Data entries
------------
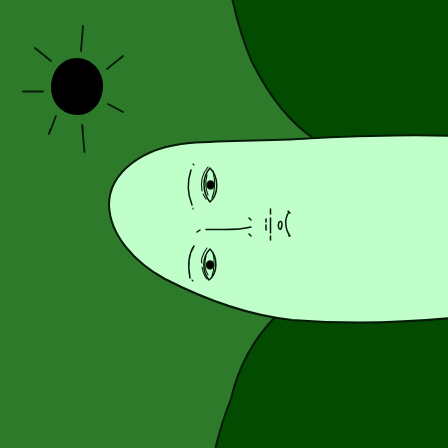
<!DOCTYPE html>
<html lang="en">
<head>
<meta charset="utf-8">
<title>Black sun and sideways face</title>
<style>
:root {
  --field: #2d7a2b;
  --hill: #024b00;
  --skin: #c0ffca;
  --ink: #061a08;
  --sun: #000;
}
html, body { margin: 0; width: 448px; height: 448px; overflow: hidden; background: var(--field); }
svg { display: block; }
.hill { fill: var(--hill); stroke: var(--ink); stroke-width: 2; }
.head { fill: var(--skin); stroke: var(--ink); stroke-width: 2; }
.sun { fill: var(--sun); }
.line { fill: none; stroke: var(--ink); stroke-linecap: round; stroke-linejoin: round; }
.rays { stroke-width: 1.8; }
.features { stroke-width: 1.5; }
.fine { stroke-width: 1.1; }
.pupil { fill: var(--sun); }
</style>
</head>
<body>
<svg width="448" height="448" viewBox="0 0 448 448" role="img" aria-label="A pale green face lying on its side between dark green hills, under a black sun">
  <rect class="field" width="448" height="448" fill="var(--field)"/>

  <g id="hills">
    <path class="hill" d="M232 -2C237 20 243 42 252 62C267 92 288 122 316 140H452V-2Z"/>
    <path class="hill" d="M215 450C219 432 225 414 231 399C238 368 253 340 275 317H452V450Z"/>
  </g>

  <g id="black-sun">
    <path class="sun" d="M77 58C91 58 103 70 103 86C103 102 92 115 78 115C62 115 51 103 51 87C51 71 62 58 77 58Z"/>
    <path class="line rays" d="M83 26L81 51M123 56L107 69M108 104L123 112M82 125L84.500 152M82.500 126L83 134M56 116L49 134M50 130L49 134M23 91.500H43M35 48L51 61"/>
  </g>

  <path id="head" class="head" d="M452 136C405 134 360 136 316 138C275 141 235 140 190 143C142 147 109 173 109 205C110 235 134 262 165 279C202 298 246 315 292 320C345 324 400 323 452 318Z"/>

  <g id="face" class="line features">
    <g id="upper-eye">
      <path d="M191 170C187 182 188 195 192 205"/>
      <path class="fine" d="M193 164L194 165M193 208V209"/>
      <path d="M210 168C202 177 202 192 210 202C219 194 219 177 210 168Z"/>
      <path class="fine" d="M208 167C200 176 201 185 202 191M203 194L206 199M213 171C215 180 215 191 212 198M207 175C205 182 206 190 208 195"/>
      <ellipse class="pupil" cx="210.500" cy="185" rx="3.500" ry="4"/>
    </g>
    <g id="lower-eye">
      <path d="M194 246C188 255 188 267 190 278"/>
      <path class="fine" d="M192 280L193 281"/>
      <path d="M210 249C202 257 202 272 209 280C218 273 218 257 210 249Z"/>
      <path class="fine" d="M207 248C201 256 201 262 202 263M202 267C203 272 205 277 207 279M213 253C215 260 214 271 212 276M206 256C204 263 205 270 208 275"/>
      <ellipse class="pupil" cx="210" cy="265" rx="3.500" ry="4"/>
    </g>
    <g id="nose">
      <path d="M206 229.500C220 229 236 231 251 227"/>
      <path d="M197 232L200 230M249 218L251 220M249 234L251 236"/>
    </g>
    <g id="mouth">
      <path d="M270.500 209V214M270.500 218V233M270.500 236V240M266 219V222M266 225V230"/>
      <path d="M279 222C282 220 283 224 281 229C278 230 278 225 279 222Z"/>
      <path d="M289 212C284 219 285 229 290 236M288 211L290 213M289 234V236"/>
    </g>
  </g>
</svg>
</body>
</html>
------------
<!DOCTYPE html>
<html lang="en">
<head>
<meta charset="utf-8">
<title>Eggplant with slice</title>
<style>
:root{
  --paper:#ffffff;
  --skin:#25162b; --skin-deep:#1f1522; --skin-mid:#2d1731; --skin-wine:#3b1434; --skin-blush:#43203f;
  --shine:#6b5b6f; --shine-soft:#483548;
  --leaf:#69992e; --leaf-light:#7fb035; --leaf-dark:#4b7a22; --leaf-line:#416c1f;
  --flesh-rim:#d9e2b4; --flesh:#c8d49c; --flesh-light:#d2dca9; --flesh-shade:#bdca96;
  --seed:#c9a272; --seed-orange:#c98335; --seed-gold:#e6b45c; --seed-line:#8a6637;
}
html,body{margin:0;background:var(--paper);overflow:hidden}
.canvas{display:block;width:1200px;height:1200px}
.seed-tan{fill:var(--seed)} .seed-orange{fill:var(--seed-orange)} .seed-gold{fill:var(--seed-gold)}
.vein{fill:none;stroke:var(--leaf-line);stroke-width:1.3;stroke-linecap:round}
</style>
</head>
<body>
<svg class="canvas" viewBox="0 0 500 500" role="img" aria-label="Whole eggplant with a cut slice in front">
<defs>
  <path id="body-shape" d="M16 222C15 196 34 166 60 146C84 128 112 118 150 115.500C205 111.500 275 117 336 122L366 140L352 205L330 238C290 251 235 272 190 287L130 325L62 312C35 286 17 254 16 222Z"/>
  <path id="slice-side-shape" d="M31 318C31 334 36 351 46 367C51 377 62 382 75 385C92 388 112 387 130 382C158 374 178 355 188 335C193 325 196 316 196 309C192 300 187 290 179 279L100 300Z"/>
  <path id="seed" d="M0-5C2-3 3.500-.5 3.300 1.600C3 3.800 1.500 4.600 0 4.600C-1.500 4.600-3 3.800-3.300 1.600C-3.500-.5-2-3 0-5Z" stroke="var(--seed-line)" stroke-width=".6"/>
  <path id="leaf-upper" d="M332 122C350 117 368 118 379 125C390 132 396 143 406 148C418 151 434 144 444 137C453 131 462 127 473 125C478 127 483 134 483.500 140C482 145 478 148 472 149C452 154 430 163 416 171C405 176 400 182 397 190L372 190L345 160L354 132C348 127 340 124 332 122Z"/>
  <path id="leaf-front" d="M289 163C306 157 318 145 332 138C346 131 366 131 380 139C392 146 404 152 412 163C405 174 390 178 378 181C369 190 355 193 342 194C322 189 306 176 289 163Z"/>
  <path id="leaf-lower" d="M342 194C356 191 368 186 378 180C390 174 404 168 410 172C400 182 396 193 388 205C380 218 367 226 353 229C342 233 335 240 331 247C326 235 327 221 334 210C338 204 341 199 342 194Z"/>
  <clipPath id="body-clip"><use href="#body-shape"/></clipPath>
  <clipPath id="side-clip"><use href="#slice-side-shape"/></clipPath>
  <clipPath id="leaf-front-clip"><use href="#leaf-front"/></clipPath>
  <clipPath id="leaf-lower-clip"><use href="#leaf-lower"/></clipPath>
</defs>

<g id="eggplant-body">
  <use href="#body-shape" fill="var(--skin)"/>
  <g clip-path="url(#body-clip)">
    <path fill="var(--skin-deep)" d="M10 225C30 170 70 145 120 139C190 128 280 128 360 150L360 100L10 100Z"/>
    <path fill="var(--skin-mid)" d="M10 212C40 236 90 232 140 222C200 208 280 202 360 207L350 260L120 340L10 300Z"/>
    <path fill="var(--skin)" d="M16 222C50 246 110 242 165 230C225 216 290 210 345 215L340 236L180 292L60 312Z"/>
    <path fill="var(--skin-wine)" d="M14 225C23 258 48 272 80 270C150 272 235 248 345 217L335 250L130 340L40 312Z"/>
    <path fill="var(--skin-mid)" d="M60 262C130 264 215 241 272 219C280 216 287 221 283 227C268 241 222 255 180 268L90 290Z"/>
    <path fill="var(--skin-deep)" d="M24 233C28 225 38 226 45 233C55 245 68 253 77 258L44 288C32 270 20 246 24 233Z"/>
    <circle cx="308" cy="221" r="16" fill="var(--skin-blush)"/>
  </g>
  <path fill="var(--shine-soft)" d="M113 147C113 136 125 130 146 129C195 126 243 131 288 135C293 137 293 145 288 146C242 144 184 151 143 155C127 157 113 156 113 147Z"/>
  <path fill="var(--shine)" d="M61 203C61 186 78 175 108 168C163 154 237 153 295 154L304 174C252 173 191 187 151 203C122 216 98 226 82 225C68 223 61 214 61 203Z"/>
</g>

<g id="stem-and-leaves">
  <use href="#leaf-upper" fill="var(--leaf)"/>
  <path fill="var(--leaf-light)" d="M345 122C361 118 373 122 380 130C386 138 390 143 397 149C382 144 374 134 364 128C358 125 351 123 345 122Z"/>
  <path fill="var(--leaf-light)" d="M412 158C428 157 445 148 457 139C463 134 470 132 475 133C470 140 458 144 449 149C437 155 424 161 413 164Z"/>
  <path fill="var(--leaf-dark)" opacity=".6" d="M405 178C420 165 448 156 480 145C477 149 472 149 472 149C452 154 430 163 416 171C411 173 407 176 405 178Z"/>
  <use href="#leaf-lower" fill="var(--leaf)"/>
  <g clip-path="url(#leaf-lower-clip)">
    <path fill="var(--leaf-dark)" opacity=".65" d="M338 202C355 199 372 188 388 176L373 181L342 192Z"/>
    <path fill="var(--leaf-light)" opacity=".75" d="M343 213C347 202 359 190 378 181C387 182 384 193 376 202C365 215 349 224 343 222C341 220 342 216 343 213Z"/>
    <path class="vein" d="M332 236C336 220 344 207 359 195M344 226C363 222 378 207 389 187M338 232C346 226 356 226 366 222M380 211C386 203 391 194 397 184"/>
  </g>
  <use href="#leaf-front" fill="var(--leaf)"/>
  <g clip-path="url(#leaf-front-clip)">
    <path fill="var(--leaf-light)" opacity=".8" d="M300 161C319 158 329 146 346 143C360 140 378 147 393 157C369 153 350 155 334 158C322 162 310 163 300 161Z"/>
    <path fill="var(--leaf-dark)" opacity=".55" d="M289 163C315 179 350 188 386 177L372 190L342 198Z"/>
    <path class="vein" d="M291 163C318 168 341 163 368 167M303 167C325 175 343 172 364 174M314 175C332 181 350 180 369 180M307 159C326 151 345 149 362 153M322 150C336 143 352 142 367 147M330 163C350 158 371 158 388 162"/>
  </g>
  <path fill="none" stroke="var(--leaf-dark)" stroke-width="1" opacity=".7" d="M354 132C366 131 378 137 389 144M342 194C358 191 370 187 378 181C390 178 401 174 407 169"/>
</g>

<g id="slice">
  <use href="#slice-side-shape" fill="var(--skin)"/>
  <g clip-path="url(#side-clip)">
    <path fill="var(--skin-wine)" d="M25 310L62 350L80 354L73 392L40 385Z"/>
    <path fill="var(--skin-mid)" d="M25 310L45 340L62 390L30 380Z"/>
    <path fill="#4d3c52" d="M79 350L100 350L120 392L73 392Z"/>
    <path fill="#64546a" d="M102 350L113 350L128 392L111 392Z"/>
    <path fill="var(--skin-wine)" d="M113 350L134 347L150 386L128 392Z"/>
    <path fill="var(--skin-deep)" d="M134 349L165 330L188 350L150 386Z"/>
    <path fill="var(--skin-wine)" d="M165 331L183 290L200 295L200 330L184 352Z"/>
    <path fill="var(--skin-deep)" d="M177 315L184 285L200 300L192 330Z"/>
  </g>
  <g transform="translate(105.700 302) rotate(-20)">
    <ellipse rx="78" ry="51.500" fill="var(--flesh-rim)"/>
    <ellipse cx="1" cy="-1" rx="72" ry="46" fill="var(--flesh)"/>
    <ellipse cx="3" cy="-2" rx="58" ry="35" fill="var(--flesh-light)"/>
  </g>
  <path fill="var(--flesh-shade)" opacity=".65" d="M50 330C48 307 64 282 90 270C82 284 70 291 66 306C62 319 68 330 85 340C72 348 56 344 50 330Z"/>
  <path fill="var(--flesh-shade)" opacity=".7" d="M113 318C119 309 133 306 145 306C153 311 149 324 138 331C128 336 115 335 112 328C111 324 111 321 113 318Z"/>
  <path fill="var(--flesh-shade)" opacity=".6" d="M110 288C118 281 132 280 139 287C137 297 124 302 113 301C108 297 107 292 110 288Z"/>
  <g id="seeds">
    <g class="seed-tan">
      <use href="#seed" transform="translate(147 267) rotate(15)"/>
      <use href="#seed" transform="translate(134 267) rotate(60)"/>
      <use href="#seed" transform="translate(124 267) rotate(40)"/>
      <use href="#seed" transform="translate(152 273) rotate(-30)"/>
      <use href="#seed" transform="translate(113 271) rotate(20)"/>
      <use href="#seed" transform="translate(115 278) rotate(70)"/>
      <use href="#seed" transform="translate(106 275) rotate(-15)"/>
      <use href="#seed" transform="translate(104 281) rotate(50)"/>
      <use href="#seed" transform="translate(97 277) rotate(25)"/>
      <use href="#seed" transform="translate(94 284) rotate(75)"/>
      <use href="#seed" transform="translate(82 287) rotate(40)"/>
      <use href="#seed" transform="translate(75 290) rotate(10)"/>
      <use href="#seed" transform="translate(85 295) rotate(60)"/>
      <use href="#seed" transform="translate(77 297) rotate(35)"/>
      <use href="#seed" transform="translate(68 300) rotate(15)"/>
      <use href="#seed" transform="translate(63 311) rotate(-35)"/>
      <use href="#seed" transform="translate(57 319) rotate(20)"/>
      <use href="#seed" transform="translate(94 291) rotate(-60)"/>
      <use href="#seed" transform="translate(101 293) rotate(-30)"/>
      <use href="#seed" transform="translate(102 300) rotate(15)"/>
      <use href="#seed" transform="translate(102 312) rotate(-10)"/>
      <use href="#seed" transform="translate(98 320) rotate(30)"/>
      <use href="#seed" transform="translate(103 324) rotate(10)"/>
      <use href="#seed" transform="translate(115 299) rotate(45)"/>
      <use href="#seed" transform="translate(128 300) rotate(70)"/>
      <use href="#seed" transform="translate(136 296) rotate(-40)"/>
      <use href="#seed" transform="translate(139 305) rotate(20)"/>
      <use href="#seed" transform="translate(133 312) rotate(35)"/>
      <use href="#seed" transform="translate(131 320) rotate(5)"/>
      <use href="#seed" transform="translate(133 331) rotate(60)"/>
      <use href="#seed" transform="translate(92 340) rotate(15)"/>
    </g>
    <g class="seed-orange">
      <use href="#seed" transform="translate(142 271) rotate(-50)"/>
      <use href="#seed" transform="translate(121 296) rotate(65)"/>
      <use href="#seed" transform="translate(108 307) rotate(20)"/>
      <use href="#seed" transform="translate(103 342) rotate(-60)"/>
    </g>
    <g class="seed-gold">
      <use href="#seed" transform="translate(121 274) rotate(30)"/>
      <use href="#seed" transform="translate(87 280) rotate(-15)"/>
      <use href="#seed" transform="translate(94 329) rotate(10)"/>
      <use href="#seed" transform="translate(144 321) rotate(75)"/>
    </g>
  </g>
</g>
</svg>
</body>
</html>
------------
▸ AIM OF THE TASK: Given the records above, restate word for word only the lines starting at the one with "0; width: 448px;" and ending at the one with "168C202 177 202".

▸ ANSWER FOR THE TASK:
html, body { margin: 0; width: 448px; height: 448px; overflow: hidden; background: var(--field); }
svg { display: block; }
.hill { fill: var(--hill); stroke: var(--ink); stroke-width: 2; }
.head { fill: var(--skin); stroke: var(--ink); stroke-width: 2; }
.sun { fill: var(--sun); }
.line { fill: none; stroke: var(--ink); stroke-linecap: round; stroke-linejoin: round; }
.rays { stroke-width: 1.8; }
.features { stroke-width: 1.5; }
.fine { stroke-width: 1.1; }
.pupil { fill: var(--sun); }
</style>
</head>
<body>
<svg width="448" height="448" viewBox="0 0 448 448" role="img" aria-label="A pale green face lying on its side between dark green hills, under a black sun">
  <rect class="field" width="448" height="448" fill="var(--field)"/>

  <g id="hills">
    <path class="hill" d="M232 -2C237 20 243 42 252 62C267 92 288 122 316 140H452V-2Z"/>
    <path class="hill" d="M215 450C219 432 225 414 231 399C238 368 253 340 275 317H452V450Z"/>
  </g>

  <g id="black-sun">
    <path class="sun" d="M77 58C91 58 103 70 103 86C103 102 92 115 78 115C62 115 51 103 51 87C51 71 62 58 77 58Z"/>
    <path class="line rays" d="M83 26L81 51M123 56L107 69M108 104L123 112M82 125L84.500 152M82.500 126L83 134M56 116L49 134M50 130L49 134M23 91.500H43M35 48L51 61"/>
  </g>

  <path id="head" class="head" d="M452 136C405 134 360 136 316 138C275 141 235 140 190 143C142 147 109 173 109 205C110 235 134 262 165 279C202 298 246 315 292 320C345 324 400 323 452 318Z"/>

  <g id="face" class="line features">
    <g id="upper-eye">
      <path d="M191 170C187 182 188 195 192 205"/>
      <path class="fine" d="M193 164L194 165M193 208V209"/>
      <path d="M210 168C202 177 202 192 210 202C219 194 219 177 210 168Z"/>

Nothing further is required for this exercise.